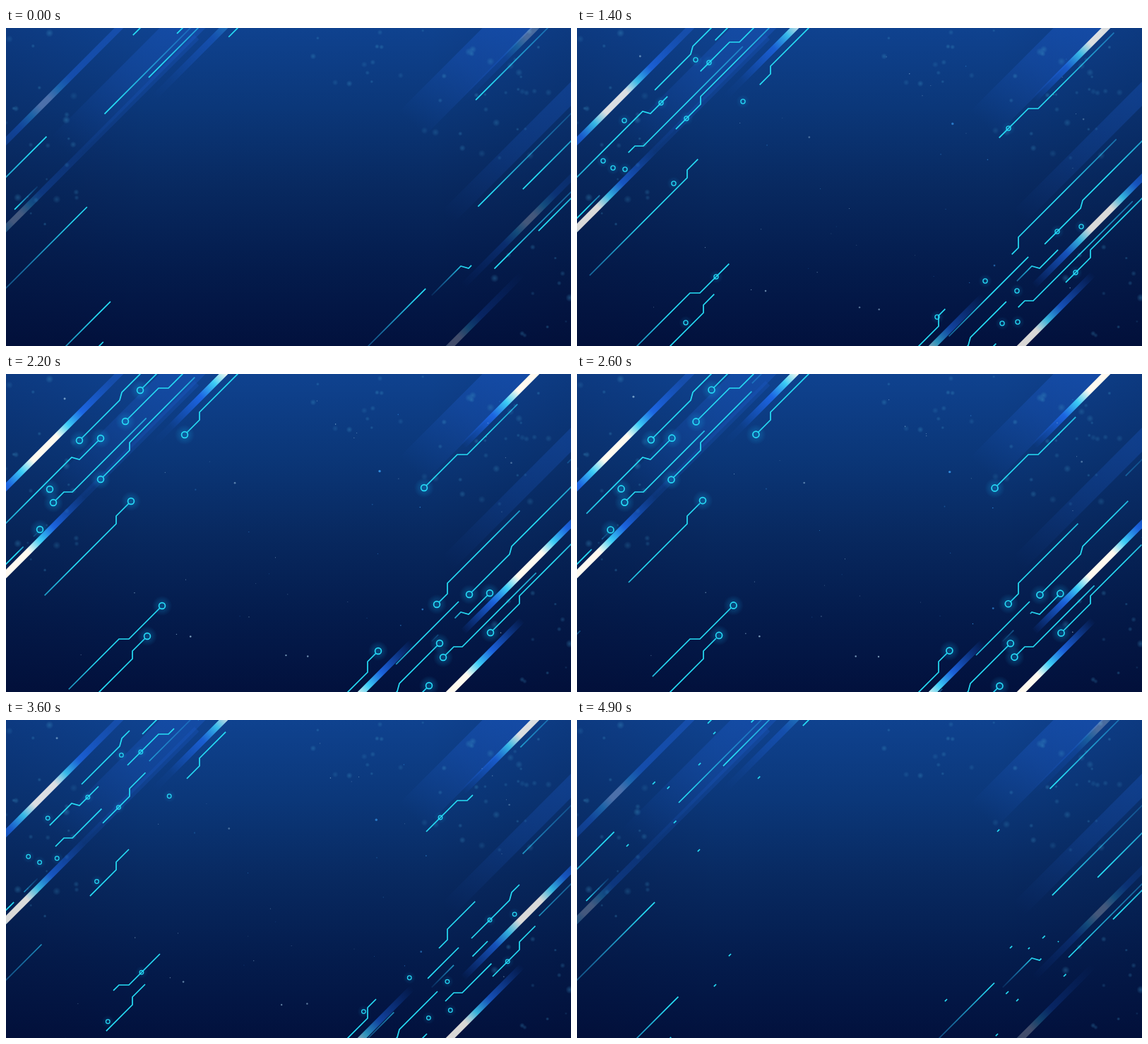
Write an HTML page with a canvas that moves like this. It is 800x450 px and loops after 5000 ms.

```html
<!DOCTYPE html>
<html lang="en">
<head>
<meta charset="utf-8">
<title>Circuit lines</title>
<style>
html, body { margin: 0; width: 100%; height: 100%; overflow: hidden; background: #08285f; }
canvas { display: block; }
</style>
</head>
<body>
<canvas id="stage" width="800" height="450"></canvas>
<script>
const ctx = document.getElementById('stage').getContext('2d');
const LOOP = 5, TRAVEL = 4.85, HEAD = 1.61, TAIL = 5.12, PEAK = 2.46;
const clamp = v => Math.max(0, Math.min(1, v));

let seed = 11;
function rnd(lo = 0, hi = 1) {
  seed = (seed * 16807) % 2147483647;
  return lo + (hi - lo) * seed / 2147483647;
}
const many = (n, make) => Array.from({ length: n }, make);

const rings = [{ x: 48, y: 220, slide: 20 }, { x: 62, y: 163, slide: -25 }];
const traces = [];

// A trace ends at (x, y); seen from there it runs diagonally by `last`, bends by
// (dx, dy), then goes on diagonally. dir 1 comes from the upper right, -1 from
// the lower left. The ring waiting at its end swings diagonally by `slide`.
function place(length, last, dx, dy, spots) {
  for (const [x, y, dir, slide] of spots) {
    const bx = last + dx, by = -last + dy;
    const far = (length - last * Math.SQRT2 - Math.hypot(dx, dy)) * Math.SQRT1_2;
    const pts = [[bx + far, by - far], [bx, by], [last, -last], [0, 0]]
      .map(([px, py]) => [x + dir * px, y + dir * py]);
    const paint = ctx.createLinearGradient(...pts[0], ...pts[3]);
    paint.addColorStop(0, 'rgba(40,165,235,0.12)');
    paint.addColorStop(0.3, 'rgba(40,180,235,0.55)');
    paint.addColorStop(0.62, 'rgb(38,222,246)');
    traces.push({ pts, length, paint });
    if (slide) rings.push({ x: x - 3 * dir, y: y + 3 * dir, slide });
  }
}
place(310, 12, 12, 0, [[70, 179, 1, -16], [622, 398, 1, -17]]);
place(310, 44, 14, 0, [[172, 64, 1, 18], [595, 158, 1, 19], [218, 331, -1, -24]]);
place(315, 18, 0, -11, [[256, 83, 1, -18], [174, 183, -1, -40], [197, 374, -1, -46]]);
place(342, 38, 0, -11, [[137, 146, 1, 21], [689, 363, 1, 20]]);
place(366, 54, 3, -11, [[107, 91, 1, -37], [659, 309, 1, 24], [611, 384, -1, 9]]);
place(310, 12, 0, -15, [[613, 323, 1, -32], [524, 395, -1, -17]]);
place(332, 27, 11, 3, [[131, 94, -1, -15]]);
place(108, 27, 11, 3, [[682, 313, -1, 29]]);
place(310, 0, 0, 0, [[193, 20, 1, -22], [596, 444, -1, 25]]);
place(220, 0, 0, 0, [[641, 322, -1, 0]]);
place(66, 0, 0, 0, [[-2, 271, 1, 0]]);

// Soft dots gather at the left edge, the upper right and the lower right.
const scatter = (n, x0, y0, x1, y1) => many(n, () => ({
  x: rnd(x0, x1), y: rnd(y0, y1), r: rnd(2, 6), a: rnd(0.2, 0.42)
}));
const haze = [
  ...scatter(24, 0, 0, 100, 300),
  ...scatter(32, 590, 0, 770, 185),
  ...scatter(12, 690, 310, 800, 445),
  ...scatter(12, 420, 5, 580, 80)
];
const dust = many(40, () => ({
  x: rnd(90, 730), y: rnd(20, 420), dx: rnd(-8, 8), dy: rnd(-8, 8),
  r: 0.5 + 1.3 * rnd() ** 4, a: rnd(0.25, 0.8), rgb: rnd() < 0.3 ? '60,160,245' : '175,215,240'
}));

function dot(x, y, r) {
  ctx.beginPath();
  ctx.arc(x, y, r, 0, 7);
}

function blob(x, y, r, rgb, a) {
  const g = ctx.createRadialGradient(x, y, 0, x, y, r);
  g.addColorStop(0, `rgba(${rgb},${a})`);
  g.addColorStop(0.45, `rgba(${rgb},${a * 0.6})`);
  g.addColorStop(1, `rgba(${rgb},0)`);
  ctx.fillStyle = g;
  ctx.fillRect(x - r, y - r, 2 * r, 2 * r);
}

// Diagonal stroke from (x, y), d pixels down and to the left.
function slash(x, y, d, width, style) {
  ctx.strokeStyle = style;
  ctx.lineWidth = width;
  ctx.beginPath();
  ctx.moveTo(x, y);
  ctx.lineTo(x - d, y + d);
  ctx.stroke();
}

function band(x, y, d, width, a) {
  const g = ctx.createLinearGradient(x, y, x - d, y + d);
  [1, 0.65, 0].forEach((k, i) => g.addColorStop(i / 2, `rgba(27,88,195,${a * k})`));
  slash(x, y, d, width, g);
}

function backdrop() {
  const sky = ctx.createLinearGradient(0, 0, 0, 450);
  ['#0f428f', '#0b3779', '#082960', '#041c4d', '#02113d']
    .forEach((c, i) => sky.addColorStop(i / 4, c));
  const sides = ctx.createLinearGradient(0, 0, 800, 0);
  [0.14, 0, 0, 0, 0.14].forEach((a, i) => sides.addColorStop(i / 4, `rgba(0,8,40,${a})`));
  for (const style of [sky, sides]) {
    ctx.fillStyle = style;
    ctx.fillRect(0, 0, 800, 450);
  }
  band(275, -25, 195, 46, 0.45);
  band(735, -25, 160, 50, 0.55);
  band(815, 78, 190, 24, 0.34);
  band(270, 13, 290, 9, 0.3);
  band(170, -10, 250, 9, 0.6);
  band(325, -17, 115, 9, 0.4);
  haze.forEach(h => blob(h.x, h.y, h.r, '58,145,195', h.a));
}

// Light streak centred on (x, y): white core, cyan, then blue fading out.
function streak(x, y, power) {
  const R = 95, g = ctx.createLinearGradient(x + R, y - R, x - R, y + R);
  const stops = [
    [R, '25,95,225', 0],
    [30 + 22 * power, '30,105,235', 0.15 + 0.75 * power ** 2],
    [14 + 19 * power, '60,205,245', power],
    [2 + 15 * power, '255,250,240', power]
  ];
  for (const [d, rgb, a] of stops)
    for (const s of [-1, 1]) g.addColorStop(0.5 + s * d / (2 * R), `rgba(${rgb},${a})`);
  slash(x + R, y - R, 2 * R, 9, g);
}

function drawTrace({ pts, length, paint }, t) {
  ctx.strokeStyle = paint;
  ctx.lineWidth = 1.7;
  for (const u of [t, t + LOOP]) {
    const head = clamp((u - HEAD) / TRAVEL) * length;
    const tail = clamp((u - TAIL) / TRAVEL) * length;
    if (head - tail < 0.2) continue;
    ctx.setLineDash([head - tail, 9999]);
    ctx.lineDashOffset = -tail;
    ctx.beginPath();
    pts.forEach(p => ctx.lineTo(...p));
    ctx.stroke();
  }
  ctx.setLineDash([]);
}

function drawRing({ x, y, slide }, t) {
  const away = Math.abs(t - PEAK), r = 4.5 - 1.3 * away * away;
  if (r < 0.3) return;
  const d = slide * (away ** 2.5 - 0.034) / 1.12;
  blob(x + d, y - d, r * 3.2, '20,170,235', 0.32 * clamp((r - 1) / 3.4));
  ctx.strokeStyle = 'rgb(38,218,246)';
  ctx.lineWidth = 0.5 + r * 0.27;
  dot(x + d, y - d, r);
  ctx.stroke();
}

function draw(t) {
  const glow = clamp(1.7 * Math.sin(Math.PI * t / LOOP) - 0.51);
  const power = 0.25 + 0.75 * glow;
  backdrop();
  for (const [x, y] of [[55, 105], [15, 268], [328, -20], [742, 7], [742, 270], [636, 443]])
    streak(x, y, power);
  ctx.globalAlpha = glow;
  streak(480, 474, power);
  ctx.globalAlpha = 1;
  for (const p of dust) {
    ctx.fillStyle = `rgba(${p.rgb},${p.a * glow})`;
    dot(p.x + p.dx * t, p.y + p.dy * t, p.r);
    ctx.fill();
  }
  traces.forEach(l => drawTrace(l, t));
  rings.forEach(c => drawRing(c, t));
}

const begin = performance.now();
function frame() {
  draw((performance.now() - begin) / 1000 % LOOP);
  requestAnimationFrame(frame);
}
frame();
</script>
</body>
</html>
```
------------------------------------------------
**TASK GOAL**
Search the records for the word "drawTrace" and return every line that holds it.

**ANSWER TO THE PROBLEM**
function drawTrace({ pts, length, paint }, t) {
  traces.forEach(l => drawTrace(l, t));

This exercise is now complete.